I remember the day my wife returned home from Kwekwe, a year or so ago, expressing profound confusion as to whether a new street name sign she had just seen in the central business district (CBD) was what is appeared to mean.
She said that there was an awkward, and apparently haphazardly made, sign, seemingly indicating that the city’s main street – which, we had known as “R.G. Mugabe” – had been changed to, “E.D. Mnangagwa”.
We spent a considerable amount of time debating whether such a brazen move would be possible, postulating that – as much as the new Zimbabwe president, Emmerson Dambudzo Mnangagwa had toppled the long-time dictator, Robert Gabriel Mugabe, in the most humiliating manner ever imaginable, thorough a military coup d’etat in November 2017 – he would never go as far as removing the late tyrant’s legacy, and replacing it with his.
After quite a number of enquiries to local journalist friends, whom I expected to be in the know – yet, most expressing equal shock, and ignorance of this latest development (further buttressing our suspicions that this move had been hastily made) – it was later confirmed in news reports later that evening.
In the midst of this unbelief, I wondered to myself, “If ED had the temerity to wipe out his predecessor’s legacy – a man who had been his mentor for five decades, and the leader of his party – what made him so confident that his own legacy would not be wiped off the history books, once he also exited power?”
It became clear to me, how folly it was for any leader to rely on a fragile legacy built on unpopular anti-people misrule, corruption, and repression – since, it could easily be washed away, into oblivion, the moment they left office.
Honestly, who would have ever imagined that, a man who ruled with a ruthless military-based iron fist – clearly premised on a deluded belief that the country between the mighty Limpopo and Zambezi rivers was his and his family’s personal property, thereby claiming every piece of land they desired, looting the country’s mineral resources with reckless abandon, practically ruling by decree, naming every major street after himself, and being portrayed as a gallant liberator above all other liberators – would one day find himself being gradually stripped of that legacy.
I would have thought that his successor would learn from such, and avoid repeating the same mistakes, and errors of judgement.
However, I was wrong.
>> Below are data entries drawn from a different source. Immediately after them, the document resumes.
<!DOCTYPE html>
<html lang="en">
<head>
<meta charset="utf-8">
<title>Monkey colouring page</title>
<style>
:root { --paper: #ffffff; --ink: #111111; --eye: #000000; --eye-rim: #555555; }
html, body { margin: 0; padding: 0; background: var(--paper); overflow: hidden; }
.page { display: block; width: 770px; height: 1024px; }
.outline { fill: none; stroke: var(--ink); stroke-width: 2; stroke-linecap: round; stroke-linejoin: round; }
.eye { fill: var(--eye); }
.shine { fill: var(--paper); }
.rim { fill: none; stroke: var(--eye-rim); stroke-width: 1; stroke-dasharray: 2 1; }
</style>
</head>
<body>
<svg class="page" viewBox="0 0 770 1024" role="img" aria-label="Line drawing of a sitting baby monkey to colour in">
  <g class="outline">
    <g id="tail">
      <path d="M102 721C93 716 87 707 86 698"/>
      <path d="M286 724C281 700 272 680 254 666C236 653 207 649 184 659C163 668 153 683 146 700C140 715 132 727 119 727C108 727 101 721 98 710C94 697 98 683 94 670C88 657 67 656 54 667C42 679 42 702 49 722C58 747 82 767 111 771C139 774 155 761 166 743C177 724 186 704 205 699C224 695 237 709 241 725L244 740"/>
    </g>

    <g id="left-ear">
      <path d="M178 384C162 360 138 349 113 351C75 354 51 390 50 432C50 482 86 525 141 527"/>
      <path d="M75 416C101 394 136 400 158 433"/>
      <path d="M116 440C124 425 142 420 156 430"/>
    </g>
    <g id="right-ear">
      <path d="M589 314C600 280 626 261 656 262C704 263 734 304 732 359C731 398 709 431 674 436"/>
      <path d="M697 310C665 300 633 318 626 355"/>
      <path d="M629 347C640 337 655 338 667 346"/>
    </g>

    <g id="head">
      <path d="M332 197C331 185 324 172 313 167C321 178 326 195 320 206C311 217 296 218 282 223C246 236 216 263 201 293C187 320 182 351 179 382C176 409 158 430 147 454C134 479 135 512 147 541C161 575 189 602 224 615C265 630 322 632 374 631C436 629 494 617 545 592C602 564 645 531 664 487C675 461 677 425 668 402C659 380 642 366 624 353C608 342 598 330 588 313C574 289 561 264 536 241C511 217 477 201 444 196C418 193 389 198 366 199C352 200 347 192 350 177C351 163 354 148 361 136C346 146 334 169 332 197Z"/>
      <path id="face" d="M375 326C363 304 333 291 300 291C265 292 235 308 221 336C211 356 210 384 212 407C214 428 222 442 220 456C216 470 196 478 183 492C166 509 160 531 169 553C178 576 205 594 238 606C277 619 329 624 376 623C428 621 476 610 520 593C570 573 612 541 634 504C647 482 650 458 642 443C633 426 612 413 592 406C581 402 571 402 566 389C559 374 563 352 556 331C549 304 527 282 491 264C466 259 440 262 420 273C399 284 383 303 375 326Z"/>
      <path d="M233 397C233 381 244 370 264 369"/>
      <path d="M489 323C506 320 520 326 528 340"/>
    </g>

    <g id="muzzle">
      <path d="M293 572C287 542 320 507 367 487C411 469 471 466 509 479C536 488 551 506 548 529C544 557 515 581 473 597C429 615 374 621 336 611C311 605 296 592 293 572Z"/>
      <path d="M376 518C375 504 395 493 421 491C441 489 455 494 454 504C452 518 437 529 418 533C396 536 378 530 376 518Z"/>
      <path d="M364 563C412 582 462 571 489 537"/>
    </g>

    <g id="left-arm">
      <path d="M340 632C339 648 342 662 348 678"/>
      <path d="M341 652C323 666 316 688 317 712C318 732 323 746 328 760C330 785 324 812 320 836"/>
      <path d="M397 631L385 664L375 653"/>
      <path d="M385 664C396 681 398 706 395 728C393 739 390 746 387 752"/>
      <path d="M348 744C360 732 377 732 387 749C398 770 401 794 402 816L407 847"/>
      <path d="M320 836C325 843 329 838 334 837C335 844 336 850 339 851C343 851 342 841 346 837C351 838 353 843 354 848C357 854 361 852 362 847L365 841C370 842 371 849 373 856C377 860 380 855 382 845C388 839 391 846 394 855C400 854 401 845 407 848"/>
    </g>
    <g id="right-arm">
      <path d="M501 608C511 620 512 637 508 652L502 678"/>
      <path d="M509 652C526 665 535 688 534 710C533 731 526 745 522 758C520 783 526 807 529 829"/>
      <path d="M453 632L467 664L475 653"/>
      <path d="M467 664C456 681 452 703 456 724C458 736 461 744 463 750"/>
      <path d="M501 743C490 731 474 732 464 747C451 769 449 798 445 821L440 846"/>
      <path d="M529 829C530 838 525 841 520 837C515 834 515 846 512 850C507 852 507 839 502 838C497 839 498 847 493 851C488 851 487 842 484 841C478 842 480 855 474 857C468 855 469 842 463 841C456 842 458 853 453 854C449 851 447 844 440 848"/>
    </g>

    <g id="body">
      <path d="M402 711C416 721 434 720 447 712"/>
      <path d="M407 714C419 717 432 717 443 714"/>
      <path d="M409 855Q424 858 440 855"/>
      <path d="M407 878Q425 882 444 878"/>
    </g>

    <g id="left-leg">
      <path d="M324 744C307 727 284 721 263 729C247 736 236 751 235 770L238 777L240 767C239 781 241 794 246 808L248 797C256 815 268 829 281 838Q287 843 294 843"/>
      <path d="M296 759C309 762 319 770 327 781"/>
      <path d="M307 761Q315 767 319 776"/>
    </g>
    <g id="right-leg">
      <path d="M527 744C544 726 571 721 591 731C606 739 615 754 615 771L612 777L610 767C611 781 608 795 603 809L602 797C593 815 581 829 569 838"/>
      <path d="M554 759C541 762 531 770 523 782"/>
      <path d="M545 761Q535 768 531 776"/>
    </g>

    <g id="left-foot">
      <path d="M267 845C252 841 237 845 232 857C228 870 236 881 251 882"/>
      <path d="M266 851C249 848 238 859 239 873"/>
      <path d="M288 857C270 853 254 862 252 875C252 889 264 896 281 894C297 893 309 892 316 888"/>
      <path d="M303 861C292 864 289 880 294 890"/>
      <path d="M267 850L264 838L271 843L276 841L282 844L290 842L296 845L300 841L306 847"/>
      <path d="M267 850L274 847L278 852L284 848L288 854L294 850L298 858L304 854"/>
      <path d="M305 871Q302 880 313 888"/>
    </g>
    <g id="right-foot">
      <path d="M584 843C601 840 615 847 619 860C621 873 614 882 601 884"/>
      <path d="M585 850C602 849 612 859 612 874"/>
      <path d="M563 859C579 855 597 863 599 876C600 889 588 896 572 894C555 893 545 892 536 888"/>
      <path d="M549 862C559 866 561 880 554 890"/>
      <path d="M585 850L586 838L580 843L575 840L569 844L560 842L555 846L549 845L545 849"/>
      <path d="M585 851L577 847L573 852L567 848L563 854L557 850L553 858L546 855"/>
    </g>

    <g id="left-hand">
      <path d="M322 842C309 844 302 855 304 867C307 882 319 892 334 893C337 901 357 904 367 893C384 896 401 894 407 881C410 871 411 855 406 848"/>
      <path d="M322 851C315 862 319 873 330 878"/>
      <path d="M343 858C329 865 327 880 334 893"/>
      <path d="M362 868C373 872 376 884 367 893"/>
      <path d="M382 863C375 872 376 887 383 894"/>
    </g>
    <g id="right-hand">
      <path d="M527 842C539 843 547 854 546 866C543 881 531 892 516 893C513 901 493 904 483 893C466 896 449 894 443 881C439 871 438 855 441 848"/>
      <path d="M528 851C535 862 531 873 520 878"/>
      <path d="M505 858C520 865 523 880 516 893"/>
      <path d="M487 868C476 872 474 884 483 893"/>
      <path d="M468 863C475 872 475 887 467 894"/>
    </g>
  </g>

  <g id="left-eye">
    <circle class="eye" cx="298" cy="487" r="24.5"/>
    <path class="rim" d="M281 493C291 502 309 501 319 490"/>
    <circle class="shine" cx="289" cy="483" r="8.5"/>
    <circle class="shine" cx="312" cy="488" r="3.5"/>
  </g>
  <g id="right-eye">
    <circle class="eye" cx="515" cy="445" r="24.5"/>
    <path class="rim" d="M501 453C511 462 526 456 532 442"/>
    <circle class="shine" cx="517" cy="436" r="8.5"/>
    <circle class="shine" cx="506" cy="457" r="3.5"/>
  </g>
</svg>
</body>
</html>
Extremely wrong.
This cycle has not only continued under this so-called “Second Republic”, but has actually taken on an even more repulsive, malicious, and amoral form.
Not only is the “new dispensation” taking the, “we own this country” delusion to shocking new heights – through what many scholars and activists agree is unprecedented looting, tyranny, and mismanagement – but, they appear determined to outdo Mugabe in the field of self-extolling and self-glorification.
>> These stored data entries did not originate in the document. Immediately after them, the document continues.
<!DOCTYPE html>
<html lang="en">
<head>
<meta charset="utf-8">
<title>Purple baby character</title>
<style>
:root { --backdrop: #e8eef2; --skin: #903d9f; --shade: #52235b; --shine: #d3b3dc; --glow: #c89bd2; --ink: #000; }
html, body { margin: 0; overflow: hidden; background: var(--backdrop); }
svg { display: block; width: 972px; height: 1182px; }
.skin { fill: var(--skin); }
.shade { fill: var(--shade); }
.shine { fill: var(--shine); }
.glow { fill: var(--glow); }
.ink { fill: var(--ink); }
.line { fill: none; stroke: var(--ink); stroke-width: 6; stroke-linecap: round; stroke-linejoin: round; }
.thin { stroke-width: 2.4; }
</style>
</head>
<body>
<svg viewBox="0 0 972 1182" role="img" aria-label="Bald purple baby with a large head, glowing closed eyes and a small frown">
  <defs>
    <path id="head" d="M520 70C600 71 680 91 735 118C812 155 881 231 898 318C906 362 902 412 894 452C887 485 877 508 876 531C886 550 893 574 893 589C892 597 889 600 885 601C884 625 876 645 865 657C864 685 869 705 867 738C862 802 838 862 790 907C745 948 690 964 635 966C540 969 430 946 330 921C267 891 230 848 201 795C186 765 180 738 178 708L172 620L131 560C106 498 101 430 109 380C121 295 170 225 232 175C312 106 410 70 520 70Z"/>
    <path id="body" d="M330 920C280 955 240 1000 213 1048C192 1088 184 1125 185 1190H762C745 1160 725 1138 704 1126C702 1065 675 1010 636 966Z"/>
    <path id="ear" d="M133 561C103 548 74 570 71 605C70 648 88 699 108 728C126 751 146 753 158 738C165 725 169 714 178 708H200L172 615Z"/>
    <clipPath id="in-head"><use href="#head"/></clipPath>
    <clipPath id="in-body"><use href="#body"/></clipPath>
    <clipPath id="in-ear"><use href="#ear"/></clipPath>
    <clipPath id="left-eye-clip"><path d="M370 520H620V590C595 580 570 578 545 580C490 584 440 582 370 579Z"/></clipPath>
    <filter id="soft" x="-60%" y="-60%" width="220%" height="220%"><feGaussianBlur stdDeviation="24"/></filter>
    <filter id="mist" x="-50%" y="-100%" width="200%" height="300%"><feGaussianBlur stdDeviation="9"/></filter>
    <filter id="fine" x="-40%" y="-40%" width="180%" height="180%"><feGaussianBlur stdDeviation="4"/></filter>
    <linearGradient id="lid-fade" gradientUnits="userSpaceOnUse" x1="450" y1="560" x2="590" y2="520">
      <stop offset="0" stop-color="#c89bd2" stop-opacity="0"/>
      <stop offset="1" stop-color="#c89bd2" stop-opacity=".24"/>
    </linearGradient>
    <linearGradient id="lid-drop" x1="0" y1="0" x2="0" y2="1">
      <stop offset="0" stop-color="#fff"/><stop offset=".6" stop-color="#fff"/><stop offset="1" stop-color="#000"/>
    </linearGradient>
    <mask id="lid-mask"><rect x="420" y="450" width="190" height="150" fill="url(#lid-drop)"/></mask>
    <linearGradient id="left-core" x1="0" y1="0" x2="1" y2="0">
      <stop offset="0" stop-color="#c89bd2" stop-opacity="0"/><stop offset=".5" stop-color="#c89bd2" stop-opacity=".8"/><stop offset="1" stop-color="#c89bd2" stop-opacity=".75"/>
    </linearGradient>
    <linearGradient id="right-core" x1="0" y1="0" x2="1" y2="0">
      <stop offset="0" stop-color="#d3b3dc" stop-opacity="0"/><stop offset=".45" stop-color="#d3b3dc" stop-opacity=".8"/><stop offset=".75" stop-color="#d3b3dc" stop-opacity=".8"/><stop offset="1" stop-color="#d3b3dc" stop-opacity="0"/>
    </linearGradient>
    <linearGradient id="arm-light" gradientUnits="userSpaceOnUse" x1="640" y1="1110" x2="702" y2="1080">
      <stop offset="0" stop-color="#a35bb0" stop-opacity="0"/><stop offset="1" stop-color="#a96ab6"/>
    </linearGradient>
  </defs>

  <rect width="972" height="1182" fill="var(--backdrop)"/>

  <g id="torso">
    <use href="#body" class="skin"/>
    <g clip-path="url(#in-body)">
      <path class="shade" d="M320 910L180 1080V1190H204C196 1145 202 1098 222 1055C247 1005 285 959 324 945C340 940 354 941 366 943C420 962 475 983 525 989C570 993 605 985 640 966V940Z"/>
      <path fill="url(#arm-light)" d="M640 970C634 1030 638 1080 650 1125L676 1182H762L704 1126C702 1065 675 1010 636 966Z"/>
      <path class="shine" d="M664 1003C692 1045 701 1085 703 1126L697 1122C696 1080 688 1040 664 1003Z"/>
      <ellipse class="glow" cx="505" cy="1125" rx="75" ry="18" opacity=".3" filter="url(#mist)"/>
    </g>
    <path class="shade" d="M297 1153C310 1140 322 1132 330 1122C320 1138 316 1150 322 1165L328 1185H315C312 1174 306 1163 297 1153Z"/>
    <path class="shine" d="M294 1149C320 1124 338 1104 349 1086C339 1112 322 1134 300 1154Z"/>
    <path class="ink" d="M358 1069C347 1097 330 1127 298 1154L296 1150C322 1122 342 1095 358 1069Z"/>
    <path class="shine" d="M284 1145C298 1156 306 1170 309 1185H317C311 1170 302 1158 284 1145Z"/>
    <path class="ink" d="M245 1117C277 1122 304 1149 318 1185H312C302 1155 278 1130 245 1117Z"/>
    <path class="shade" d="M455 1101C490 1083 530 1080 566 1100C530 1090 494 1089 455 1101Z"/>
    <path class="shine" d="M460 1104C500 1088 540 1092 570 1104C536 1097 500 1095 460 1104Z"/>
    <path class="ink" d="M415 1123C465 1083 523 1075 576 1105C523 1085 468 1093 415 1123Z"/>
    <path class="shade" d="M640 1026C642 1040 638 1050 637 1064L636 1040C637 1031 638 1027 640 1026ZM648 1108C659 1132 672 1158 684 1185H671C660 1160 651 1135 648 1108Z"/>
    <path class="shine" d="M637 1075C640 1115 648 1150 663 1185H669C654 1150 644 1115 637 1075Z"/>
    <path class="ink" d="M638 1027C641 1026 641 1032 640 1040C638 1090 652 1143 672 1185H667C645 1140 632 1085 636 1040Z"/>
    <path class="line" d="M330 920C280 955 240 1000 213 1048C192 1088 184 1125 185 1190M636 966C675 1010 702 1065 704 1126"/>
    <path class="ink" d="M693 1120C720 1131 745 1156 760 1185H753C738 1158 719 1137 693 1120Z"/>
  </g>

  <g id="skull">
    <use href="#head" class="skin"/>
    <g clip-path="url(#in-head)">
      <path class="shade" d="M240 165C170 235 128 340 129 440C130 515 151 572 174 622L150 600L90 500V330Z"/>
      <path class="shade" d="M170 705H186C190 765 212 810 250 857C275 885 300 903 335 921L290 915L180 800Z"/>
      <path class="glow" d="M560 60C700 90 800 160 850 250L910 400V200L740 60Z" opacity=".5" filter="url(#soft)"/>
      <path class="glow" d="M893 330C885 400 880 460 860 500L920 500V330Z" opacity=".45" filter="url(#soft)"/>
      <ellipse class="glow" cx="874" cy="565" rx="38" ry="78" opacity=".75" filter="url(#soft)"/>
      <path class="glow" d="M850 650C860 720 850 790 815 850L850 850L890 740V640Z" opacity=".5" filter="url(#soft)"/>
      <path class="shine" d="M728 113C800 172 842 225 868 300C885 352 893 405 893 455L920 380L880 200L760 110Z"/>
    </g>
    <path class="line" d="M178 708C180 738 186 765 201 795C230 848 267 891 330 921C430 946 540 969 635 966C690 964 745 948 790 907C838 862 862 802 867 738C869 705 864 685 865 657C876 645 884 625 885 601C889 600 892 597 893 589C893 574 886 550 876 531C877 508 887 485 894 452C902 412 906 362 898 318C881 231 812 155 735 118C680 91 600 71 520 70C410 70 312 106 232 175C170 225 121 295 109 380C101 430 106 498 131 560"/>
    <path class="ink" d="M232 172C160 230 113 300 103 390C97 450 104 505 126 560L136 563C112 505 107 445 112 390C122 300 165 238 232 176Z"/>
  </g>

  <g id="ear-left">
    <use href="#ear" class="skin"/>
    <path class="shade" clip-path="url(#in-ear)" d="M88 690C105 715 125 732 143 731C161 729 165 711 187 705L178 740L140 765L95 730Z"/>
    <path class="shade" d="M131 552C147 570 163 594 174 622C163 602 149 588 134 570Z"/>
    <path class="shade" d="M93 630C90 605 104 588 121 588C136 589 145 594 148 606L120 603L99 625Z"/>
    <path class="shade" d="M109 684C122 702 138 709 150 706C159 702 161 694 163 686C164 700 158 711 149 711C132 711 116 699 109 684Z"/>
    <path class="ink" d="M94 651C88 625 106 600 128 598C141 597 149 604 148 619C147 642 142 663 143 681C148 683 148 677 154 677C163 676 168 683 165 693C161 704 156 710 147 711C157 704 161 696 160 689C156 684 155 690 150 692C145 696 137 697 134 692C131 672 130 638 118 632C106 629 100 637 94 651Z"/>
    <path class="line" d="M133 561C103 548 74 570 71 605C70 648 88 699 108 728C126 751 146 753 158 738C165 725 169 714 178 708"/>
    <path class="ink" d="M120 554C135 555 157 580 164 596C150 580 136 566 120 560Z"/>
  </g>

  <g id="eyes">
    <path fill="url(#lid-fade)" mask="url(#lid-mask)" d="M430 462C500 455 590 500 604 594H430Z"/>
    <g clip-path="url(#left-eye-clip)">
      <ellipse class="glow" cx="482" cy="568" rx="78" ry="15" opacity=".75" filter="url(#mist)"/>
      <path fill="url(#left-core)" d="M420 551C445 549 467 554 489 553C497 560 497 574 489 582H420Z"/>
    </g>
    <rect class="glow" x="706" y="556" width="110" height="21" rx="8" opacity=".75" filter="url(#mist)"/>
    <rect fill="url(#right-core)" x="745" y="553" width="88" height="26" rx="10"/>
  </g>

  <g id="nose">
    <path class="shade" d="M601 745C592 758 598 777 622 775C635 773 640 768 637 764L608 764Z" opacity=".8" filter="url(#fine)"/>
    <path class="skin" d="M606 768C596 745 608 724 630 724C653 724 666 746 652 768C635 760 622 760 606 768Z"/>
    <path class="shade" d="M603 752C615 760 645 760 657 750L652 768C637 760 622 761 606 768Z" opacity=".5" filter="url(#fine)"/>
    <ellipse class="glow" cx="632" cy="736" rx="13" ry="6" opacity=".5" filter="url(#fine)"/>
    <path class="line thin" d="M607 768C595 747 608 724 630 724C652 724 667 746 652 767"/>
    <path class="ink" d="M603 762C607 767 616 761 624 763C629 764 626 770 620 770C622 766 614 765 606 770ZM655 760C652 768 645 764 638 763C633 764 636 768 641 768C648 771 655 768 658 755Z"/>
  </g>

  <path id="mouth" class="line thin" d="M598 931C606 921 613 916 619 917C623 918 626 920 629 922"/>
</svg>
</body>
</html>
They have not wasted any time publishing biographies and autobiographies, whose sole intent appears to whitewash their disastrous careers – characterized by rabid corruption, unforgivable savage brutality, a genocide that claimed over 20,000 lives, and unprecedented incompetence – by, clumsily and futilely attempting to evoke their not-so-glamorous 1970s liberation war exploits, whose only “success” appears to be blowing up a locomotive, escaping the gallows by a whisker, and serving a ten-year prison term.
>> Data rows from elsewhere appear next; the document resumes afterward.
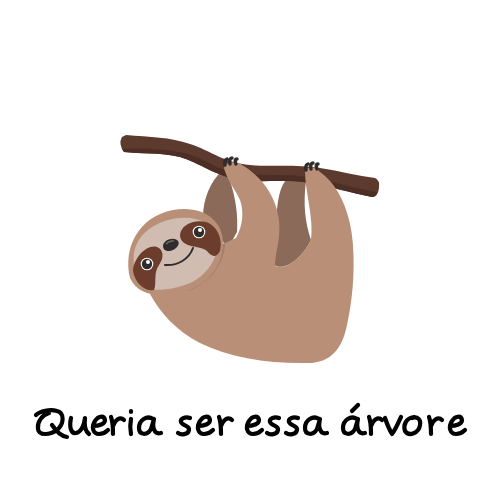
<!DOCTYPE html>
<html lang="pt">
<head>
<meta charset="utf-8">
<title>Queria ser essa árvore</title>
<style>
:root {
  --paper: #ffffff;
  --fur: #b98f78;
  --fur-shade: #8b6a59;
  --face: #d0bcb1;
  --patch: #6c3d2c;
  --bark: #5d3a2e;
  --bark-shade: #4d2e25;
  --dark: #302b2c;
  --ink: #000000;
}
html, body { margin: 0; background: var(--paper); overflow: hidden; }
.poster { display: block; width: 500px; height: 500px; background: var(--paper); }
.fur { fill: var(--fur); }
.fur-shade { fill: var(--fur-shade); }
.face { fill: var(--face); }
.patch { fill: var(--patch); }
.bark { fill: var(--bark); }
.bark-shade { fill: var(--bark-shade); }
.dark { fill: var(--dark); }
.light { fill: var(--paper); }
.smile { fill: none; stroke: var(--dark); stroke-width: 2; stroke-linecap: round; }
.claw { fill: none; stroke: var(--dark); stroke-width: 3.4; stroke-linecap: round; }
.lettering { fill: none; stroke: var(--ink); stroke-width: 4.2; stroke-linecap: round; stroke-linejoin: round; }
</style>
</head>
<body>
<svg class="poster" viewBox="0 0 500 500">
  <defs>
    <g id="claws">
      <path class="claw" d="M-5 4Q-6 -1 -3 -2M0 3Q-1 -3 2 -3M6 3Q4 -2 7 -2"/>
    </g>
    <g id="eye">
      <circle class="light" r="6.3"/>
      <circle class="dark" r="5.2"/>
      <circle class="light" cx="1" cy="-2" r="2"/>
    </g>
    <path id="letter-e" d="M2-8C8-8 14-10 14-14C13-19 7-18 4-13C0-7 2 0 8 0C12 0 15-2 17-4"/>
    <path id="letter-s" d="M13-16C8-18 3-15 4-12C5-8 13-9 12-4C11 1 4 1 1-1"/>
    <path id="letter-r" d="M2-17C4-12 4-6 4 0M4-8C6-14 11-18 15-14"/>
    <path id="letter-a" d="M16-15C10-19 2-14 2-6C2 1 10 2 14-5L17-15C15-7 17 1 24-1"/>
  </defs>

  <g role="img" aria-label="Bicho-preguiça pendurado em um galho">
    <g class="fur-shade">
      <path d="M222 171C210 182 204 198 203 214L228 248L237 232C238 215 236 198 229 178Z"/>
      <path d="M286 180C278 190 276 205 274 265C285 272 302 258 311 240C305 222 303 204 306 181Z"/>
    </g>

    <g>
      <path class="bark" d="M126 135C150 137 170 137 190 144C211 151 225 163 250 165C272 167 295 164 320 168C340 171 358 176 375 178Q380 180 379 188Q378 197 372 197C350 193 330 186 310 183C285 179 260 183 240 180C215 176 200 163 180 157C160 152 140 154 124 152Q118 144 122 137Z"/>
      <path class="bark-shade" d="M122 149C150 148 170 149 188 154C208 160 222 173 244 174C270 176 295 173 320 179C340 184 360 189 377 192Q376 197 372 197C350 193 330 186 310 183C285 179 260 183 240 180C215 176 200 163 180 157C160 152 140 154 124 152Z"/>
    </g>

    <path class="fur" d="M224 168C226 161 237 161 242 165C262 177 276 196 279 220C281 240 275 252 275 266C285 271 302 258 311 240C314 218 305 192 305 171C309 165 316 167 320 172C340 186 351 215 353 245C355 275 352 302 347 325C342 350 330 362 310 363C270 364 230 358 200 343C175 330 160 312 150 294L210 250L236 238C243 226 244 211 240 200C235 189 227 180 224 168Z"/>
    <use href="#claws" x="230" y="161"/>
    <use href="#claws" x="311" y="166"/>

    <g>
      <path class="fur-shade" d="M205 211C222 220 228 236 224 252C219 272 206 284 188 291L200 250Z" opacity=".45"/>
      <path class="fur" d="M130 278C123 248 138 217 173 210C204 205 223 221 223 243C222 270 205 285 186 291C165 298 139 298 130 278Z"/>
      <path class="face" d="M134 264C131 244 144 227 168 220C192 214 211 221 217 236C221 252 210 274 190 283C176 289 156 292 147 288C138 284 136 276 134 264Z"/>
      <path class="patch" d="M157 247C164 250 164 258 159 265C153 273 157 284 154 290C145 292 135 283 133 271C134 257 147 244 157 247Z"/>
      <path class="patch" d="M180 236C180 225 194 219 206 222C218 226 223 240 220 251C216 259 211 256 207 251C201 245 182 249 180 236Z"/>
      <use href="#eye" x="147" y="264"/>
      <use href="#eye" x="199" y="232"/>
      <path class="dark" d="M163 246C163 240 174 236 178 241C181 245 174 251 169 251C165 251 163 249 163 246Z"/>
      <path d="M166 244Q170 240 174 241" fill="none" stroke="#777" stroke-width="1.2"/>
      <path class="smile" d="M165 265C178 266 189 259 193 248"/>
    </g>
  </g>

  <g class="lettering" role="img" aria-label="Queria ser essa árvore">
    <g id="word-queria">
      <path d="M49 413C42 415 37 422 38 429C39 436 50 435 57 430C64 424 65 413 57 411C50 409 40 411 36 415M52 425C56 431 60 436 67 437"/>
      <path d="M71 418C69 427 71 434 76 433C81 432 84 425 85 418C84 426 85 431 89 434"/>
      <use href="#letter-e" x="91" y="434"/>
      <use href="#letter-r" x="109" y="434"/>
      <path d="M131 419C130 424 130 429 131 434M131 411V412"/>
      <use href="#letter-a" x="137" y="434"/>
    </g>
    <g id="word-ser">
      <use href="#letter-s" x="177" y="434"/>
      <use href="#letter-e" x="196" y="434"/>
      <use href="#letter-r" x="217" y="434"/>
    </g>
    <g id="word-essa">
      <use href="#letter-e" x="245" y="434"/>
      <use href="#letter-s" x="266" y="434"/>
      <use href="#letter-s" x="285" y="434"/>
      <use href="#letter-a" x="303" y="434"/>
    </g>
    <g id="word-arvore">
      <use href="#letter-a" x="341" y="434"/>
      <path d="M352 411L358 405"/>
      <use href="#letter-r" x="367" y="434"/>
      <path d="M385 418C387 424 389 429 392 434C396 429 398 423 401 417"/>
      <path d="M414 417C406 418 403 425 405 431C409 437 419 433 420 425C421 420 418 416 412 418"/>
      <use href="#letter-r" x="427" y="434"/>
      <use href="#letter-e" x="448" y="434"/>
    </g>
  </g>
</svg>
</body>
</html>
…that historical version, in itself, still highly debatable.
Furthermore, awarding spouses with undeserving grand national awards – yet, those who have accomplished more, and over a far longer period, being overlooked – and, going overdrive in naming more and more streets after themselves.
If the ruling elite in Zimbabwe did not learn anything from what they themselves did to Mugabe, then maybe I should spell it out for them.
Long-lasting and permanent legacies are never imposed on the people – but, are cultivated over a protracted length of time, based on genuine servitude to the citizenry, respect for their rights, and improving their livelihoods.
That way, the citizens themselves will honour a truly great leader – even if that happens years after they have since left office, and possibly passed away – with a legacy that will last for as long as life on earth persists, and no one will ever think of erasing or changing.
A founding father like George Washington is still honoured and revered in the United States, nearly two hundred and fifty (250) years after his feat of independence – yet, Mugabe was already steadily being wiped off Zimbabwe’s map barely a mere 40 years after his takeover of the country.
An imposed legacy is akin to a tree without roots, or a house built on a weak foundation – it will never stand the test of time, and human judgement.
Street names will be changed, awards either revoked or simply forgotten about, books will gather dust or used for fire, and all the looted property reclaimed by the people.
The only legacy that will remain will be history books filled with stories of leaders who once made the lives of Zimbabweans a hell on earth…for that will be the true record.
© Tendai Ruben Mbofana is a social justice activist, writer, author, and, political commentator. Please feel free to contact him on WhatsApp/Call: +263715667700 / +263782283975, or Calls Only: +263788897936 / +263733399640, or email: email@example.com